England cricket coach Duncan Fletcher has been given a two-year contract extension through to 2003.

England cricket coach Duncan Fletcher has been given a two-year contract extension through to 2003.

Fletcher, whose current contract expires next September, will coach England in the next World Cup in South Africa in February and March 2003 and beyond.

He said: "I am extremely pleased to have the opportunity to further build on the success we enjoyed this summer, winning the Wisden Trophy and the NatWest Series.

"We have a good squad, who are well motivated and committed to continuing to improve their performances. There is a lot of work still to be done, but we are certainly moving in the right direction."

Three other members of the England management team - Phil Neale (operations manager), Dean Conway (physiotherapist) and Nigel Stockill (physiologist) - also accepted, two-year contract extensions.

Since taking over the post in the aftermath of last year's disappointing World Cup campaign, Fletcher has revitalised the spirit and work ethic in the squad alongside captain Nasser Hussain, and after losing last winter's Test series in South Africa, England swept all before them in the recent domestic summer.
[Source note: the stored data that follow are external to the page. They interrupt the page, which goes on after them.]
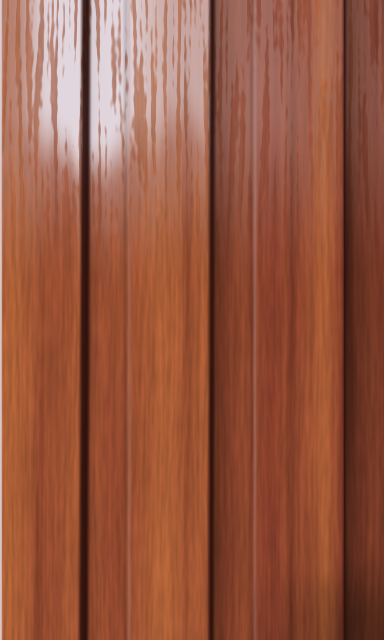
This texture is drawn by a Shadertoy shader. Its source:

```glsl
// Four upright boards of varnished red-brown wood, split by three dark grooves.
// Stretched gradient noise makes the figure and pores; a soft window glare
// lights the upper boards and is broken into streaks by the embossed grain.

#define GRAIN_FREQ 78.0      // embossed streaks across the canvas
#define FIGURE_FREQ 13.0     // broad colour bands across the canvas
#define FIGURE_AMOUNT 0.55
#define PORE_AMOUNT 0.13
#define GLARE_AMOUNT 1.0
#define GLARE_START 0.54     // height where the glare begins
#define GLARE_FULL 0.86      // height where it is strongest
#define GROOVE_DARKNESS 0.92
#define RIDGE_WIDTH 0.0035

const vec3 DARK_WOOD = vec3(0.31, 0.13, 0.09);
const vec3 RED_WOOD = vec3(0.535, 0.25, 0.172);
const vec3 AMBER_WOOD = vec3(0.69, 0.385, 0.215);
const vec3 GROOVE = vec3(0.17, 0.06, 0.045);
const vec3 SHEEN = vec3(0.73, 0.56, 0.54);
const vec3 GLARE = vec3(0.89, 0.85, 0.88);

// Groove centre, half width, width of the shadow on its right
const vec3 GROOVES[3] = vec3[3](vec3(0.221, 0.011, 0.012),
                                vec3(0.551, 0.007, 0.040),
                                vec3(0.897, 0.003, 0.035));

vec2 hashGradient(vec2 cell) {
    vec3 q = fract(vec3(cell.xyx) * vec3(0.1031, 0.1030, 0.0973));
    q += dot(q, q.yzx + 33.33);
    float angle = 6.2832 * fract((q.x + q.y) * q.z);
    return vec2(cos(angle), sin(angle));
}

float gradientNoise(vec2 p) {
    vec2 i = floor(p), f = fract(p);
    vec2 u = f * f * f * (f * (f * 6.0 - 15.0) + 10.0);
    float a = dot(hashGradient(i), f);
    float b = dot(hashGradient(i + vec2(1, 0)), f - vec2(1, 0));
    float c = dot(hashGradient(i + vec2(0, 1)), f - vec2(0, 1));
    float d = dot(hashGradient(i + vec2(1, 1)), f - vec2(1, 1));
    return 1.4 * mix(mix(a, b, u.x), mix(c, d, u.x), u.y);
}

float bump(float x, float centre, float width) {
    float d = (x - centre) / width;
    return exp(-d * d);
}

void mainImage(out vec4 fragColor, in vec2 fragCoord) {
    vec2 uv = fragCoord / iResolution.xy;
    float pixel = 1.0 / iResolution.x;

    // Board index, groove cores and their one-sided shadows
    float board = 0.0, groove = 0.0, shadow = 0.0;
    for (int i = 0; i < 3; i++) {
        vec3 g = GROOVES[i];
        float lean = (0.5 - uv.y) * 0.006 * (1.0 - float(i) * 0.5);
        float d = uv.x - g.x + lean;
        board += step(0.0, d);
        float soft = 0.004 + pixel;
        groove = max(groove, 1.0 - smoothstep(g.y - soft, g.y + soft, abs(d)));
        shadow = max(shadow, step(0.0, d) * exp(-d / g.z));
    }

    // Grain coordinates: each board is cut from another part of the wood
    vec2 wood = uv + vec2(board * 3.71, board * 7.3);
    wood.x += 0.010 * gradientNoise(wood * vec2(4.0, 2.2));
    float figure = gradientNoise(wood * vec2(FIGURE_FREQ, 0.9))
                 + 0.5 * gradientNoise(wood * vec2(FIGURE_FREQ * 2.7, 1.6));
    float fibre = gradientNoise(wood * vec2(GRAIN_FREQ * 1.3, 6.0));
    float pores = gradientNoise(wood * vec2(GRAIN_FREQ * 1.9, 26.0));

    // Wood tone: amber stripes, dark heart bands, fine fibres
    float amber = 0.42 + 0.38 * bump(uv.x, 0.45, 0.10)
                + 0.70 * bump(uv.x, 0.845, 0.032)
                + 0.30 * bump(uv.x, 0.02, 0.07)
                - 0.32 * smoothstep(0.55, 0.57, uv.x) - 0.15 * bump(uv.x, 0.28, 0.04);
    amber += figure * FIGURE_AMOUNT * 0.55;
    vec3 color = mix(RED_WOOD, AMBER_WOOD, clamp(amber, 0.0, 1.05));
    float heart = smoothstep(0.2, 0.85, -figure) * mix(0.3, 0.8, step(2.5, board));
    heart = max(heart, 0.75 * bump(uv.x + 0.006 * figure, 0.762, 0.011));
    color = mix(color, DARK_WOOD, heart * FIGURE_AMOUNT);
    color *= 1.0 + PORE_AMOUNT * (fibre * 0.8 + pores * 0.5);
    color *= 1.0 - 0.30 * smoothstep(0.16, 0.02, uv.y) * smoothstep(0.6, 0.95, uv.x);
    color *= 1.0 - 0.14 * step(2.5, board);

    // Glare: strong beside the first groove, faint over the right boards
    float height = smoothstep(GLARE_START, GLARE_FULL, uv.y + 0.03 * figure);
    float reach = 0.80 + 0.35 * bump(uv.x, 0.23, 0.12);
    reach *= mix(1.0, 0.72, step(1.5, board)) * mix(1.0, 0.62, smoothstep(0.68, 0.85, uv.x));
    reach *= mix(0.75, 1.0, smoothstep(0.0, 0.12, uv.x));
    float gloss = clamp(GLARE_AMOUNT * height * reach, 0.0, 1.0);

    // Embossed streaks with ragged edges interrupt the reflection
    float emboss = gradientNoise(wood * vec2(GRAIN_FREQ, 4.0))
                 + 0.30 * gradientNoise(wood * vec2(GRAIN_FREQ * 1.4, 46.0));
    float polish = smoothstep(-0.38, 0.02, emboss);
    vec3 reflection = mix(SHEEN, GLARE, smoothstep(0.58, 0.96, gloss));
    color = mix(color, reflection, gloss * mix(0.38, 0.98, polish));

    // Thin raised ridges: a lit line with a darker foot
    for (int i = 0; i < 2; i++) {
        float centre = 0.336 + 0.328 * float(i);
        float lit = bump(uv.x, centre, RIDGE_WIDTH + 0.5 * pixel);
        float foot = bump(uv.x, centre - 0.009, 0.006);
        color *= 1.0 - 0.14 * foot;
        color = mix(color, SHEEN, lit * (0.28 + 0.25 * float(i) * uv.y));
    }

    // Grooves and the pale outer edge
    color *= 1.0 - 0.45 * shadow * (1.0 - 0.55 * gloss);
    color = mix(color, GROOVE, groove * GROOVE_DARKNESS);
    float edge = 1.0 - smoothstep(0.005 - pixel, 0.005 + pixel, uv.x);
    color = mix(color, GLARE, edge * 0.85);

    fragColor = vec4(clamp(color, 0.0, 1.0), 1.0);
}
```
They claimed an early season 1-0 victory over Zimbabwe, won the triangular one-day tournament and then completed a memorable summer by claiming their first series win over West Indies in 31 years amid emotional scenes at the Oval.

Fletcher's decision to accept the improved deal, which is believed to be worth around £125,000 a year, ends England's anxiety that the vast pressure he has felt in the last year could result in him turning his back on a job which he described recently as "immense".

His family still live in Cape Town, where he was formerly coach of Western Province, and chairman of selectors David Graveney conceded: "His existence is a fairly nomadic one and his family must come first."

For now, Fletcher has clearly decided that the challenge of revitalising England's fortunes are greater than any family ties and the opportunity to continue the steady progress made during the summer was too great a temptation to resist.

Since taking over, Fletcher has had a noticeable effect on the standard of fielding within the squad while practice sessions appear to have a clear purpose rather than the disjointed exercises under his predecessors.

Those methods still have not transferred to consistency on the pitch, as their disappointing exit from the ICC Knockout Trophy in Nairobi to South Africa demonstrated earlier this week, but he has instilled an inner belief that was previously lacking.